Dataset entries
....

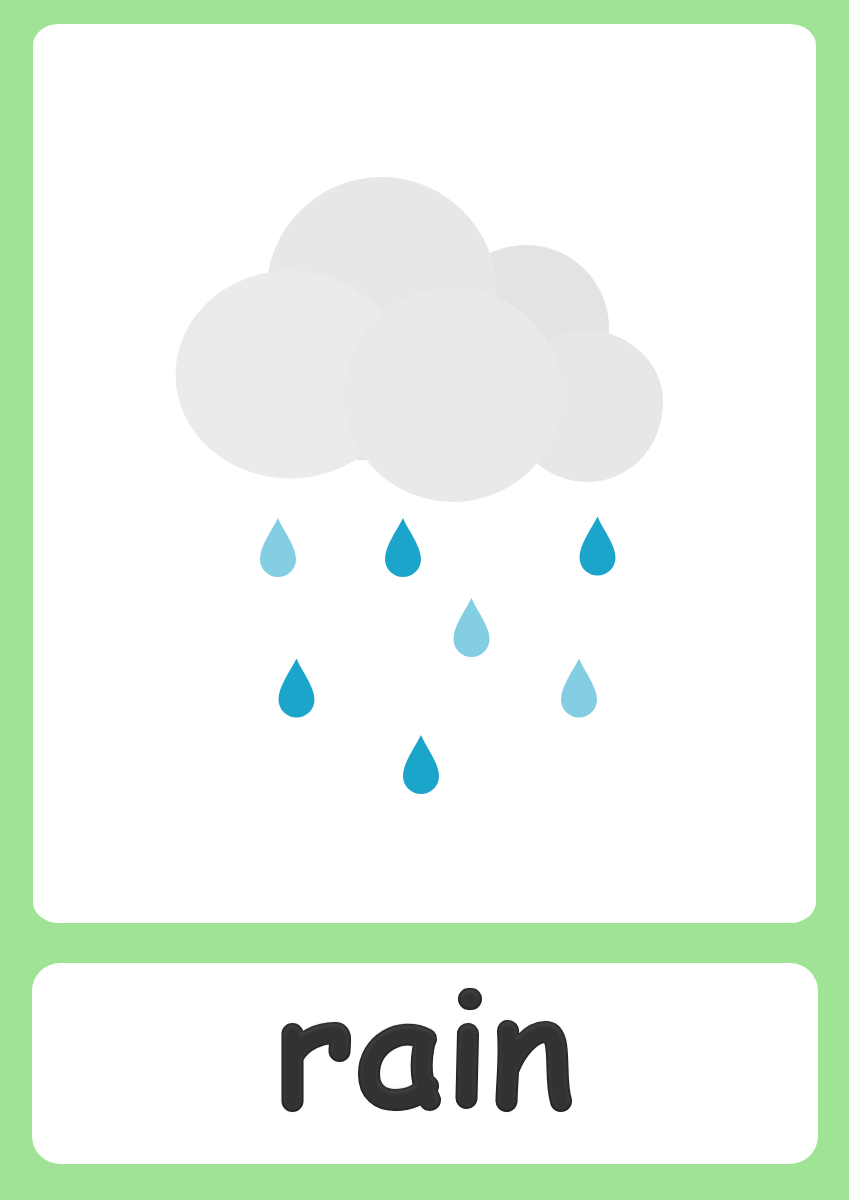
<!DOCTYPE html>
<html lang="en">
<head>
<meta charset="utf-8">
<title>rain – weather flashcard</title>
<style>
:root {
  --frame: #a0e396;
  --panel: #fff;
  --cloud-back: #e3e3e3;
  --cloud-mid: #e7e7e7;
  --cloud-front: #e9e9e9;
  --cloud-left: #ebebeb;
  --drop-dark: #1ca5cb;
  --drop-light: #83cee3;
  --ink: #333;
  --ink-edge: #1d1d1d;
  --ink-shine: #626262;
}
* { margin: 0; padding: 0; box-sizing: border-box; }
html, body { width: 849px; height: 1200px; overflow: hidden; }
.flashcard { position: relative; width: 849px; height: 1200px; background: var(--frame); }
.panel { position: absolute; background: var(--panel); overflow: hidden; }
.picture-panel { left: 33px; top: 24px; width: 783px; height: 899px; border-radius: 26px / 21px; }
.word-panel { left: 32px; top: 963px; width: 786px; height: 201px; border-radius: 28px; }
.panel svg { display: block; width: 100%; height: 100%; }
.drops-dark { fill: var(--drop-dark); }
.drops-light { fill: var(--drop-light); }
.word { width: 100%; height: 100%; }
.strokes { fill: none; stroke-linecap: round; stroke-linejoin: round; }
</style>
</head>
<body>
<main class="flashcard">
  <section class="panel picture-panel">
    <svg viewBox="33 24 783 899" role="img" aria-label="Grey cloud with falling raindrops">
      <defs>
        <path id="drop" d="M0 0C5 12 18 28 18 41A18 18 0 0 1-18 41C-18 28-6 12 0 0Z"/>
      </defs>
      <g class="cloud">
        <circle cx="526" cy="328" r="83" fill="var(--cloud-back)"/>
        <path d="M587 330C609 330 629 340 643 354C656 367 663 383 663 402C663 447 630 482 587 482C545 482 511 448 511 406C511 364 545 330 587 330Z" fill="var(--cloud-mid)"/>
        <ellipse cx="381.500" cy="292" rx="115" ry="115" fill="var(--cloud-mid)"/>
        <path d="M340 450L375 440V460H358Z" fill="var(--cloud-back)"/>
        <ellipse cx="290" cy="374.500" rx="114.500" ry="104" fill="var(--cloud-left)"/>
        <ellipse cx="453" cy="395" rx="109" ry="107" fill="var(--cloud-front)"/>
      </g>
      <g class="drops-dark">
        <use href="#drop" x="403" y="518"/>
        <use href="#drop" x="597.500" y="516.500"/>
        <use href="#drop" x="296.500" y="658.500"/>
        <use href="#drop" x="421" y="735"/>
      </g>
      <g class="drops-light">
        <use href="#drop" x="278" y="518"/>
        <use href="#drop" x="471.500" y="598"/>
        <use href="#drop" x="579" y="658.500"/>
      </g>
    </svg>
  </section>
  <section class="panel word-panel">
    <h1 class="word" aria-label="rain">
      <svg viewBox="32 963 786 201" role="img" aria-label="rain">
        <defs>
          <filter id="soft" x="-5%" y="-10%" width="110%" height="120%"><feGaussianBlur stdDeviation="1.500"/></filter>
          <g id="letters">
            <path d="M292.500 1034V1101M293 1056C302 1040 320 1033 335 1033Q340 1033 340 1039Q340 1045 339.500 1051"/>
            <path d="M426 1039C400 1026 369 1044 369 1074C369 1092 380 1100 395 1100C411 1100 420 1094 428 1086M425 1040C419 1065 421 1084 430 1100"/>
            <path d="M468 1034L466.500 1098M469 999H471"/>
            <path d="M508 1031C510 1058 507 1080 506.500 1101M509 1068C516 1050 531 1032 545 1032C564 1032 553 1074 561 1101"/>
          </g>
        </defs>
        <g class="strokes">
          <use href="#letters" stroke="var(--ink-edge)" stroke-width="22"/>
          <use href="#letters" y="-1" stroke="var(--ink-shine)" stroke-width="18" filter="url(#soft)" opacity=".6"/>
          <use href="#letters" y="1" stroke="var(--ink)" stroke-width="16" filter="url(#soft)"/>
        </g>
      </svg>
    </h1>
  </section>
</main>
</body>
</html>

....

ACTIVITY: Every line of the entries above that holds "aria" should be copied out.

WRITTEN SOLUTION:
    <svg viewBox="33 24 783 899" role="img" aria-label="Grey cloud with falling raindrops">
    <h1 class="word" aria-label="rain">
      <svg viewBox="32 963 786 201" role="img" aria-label="rain">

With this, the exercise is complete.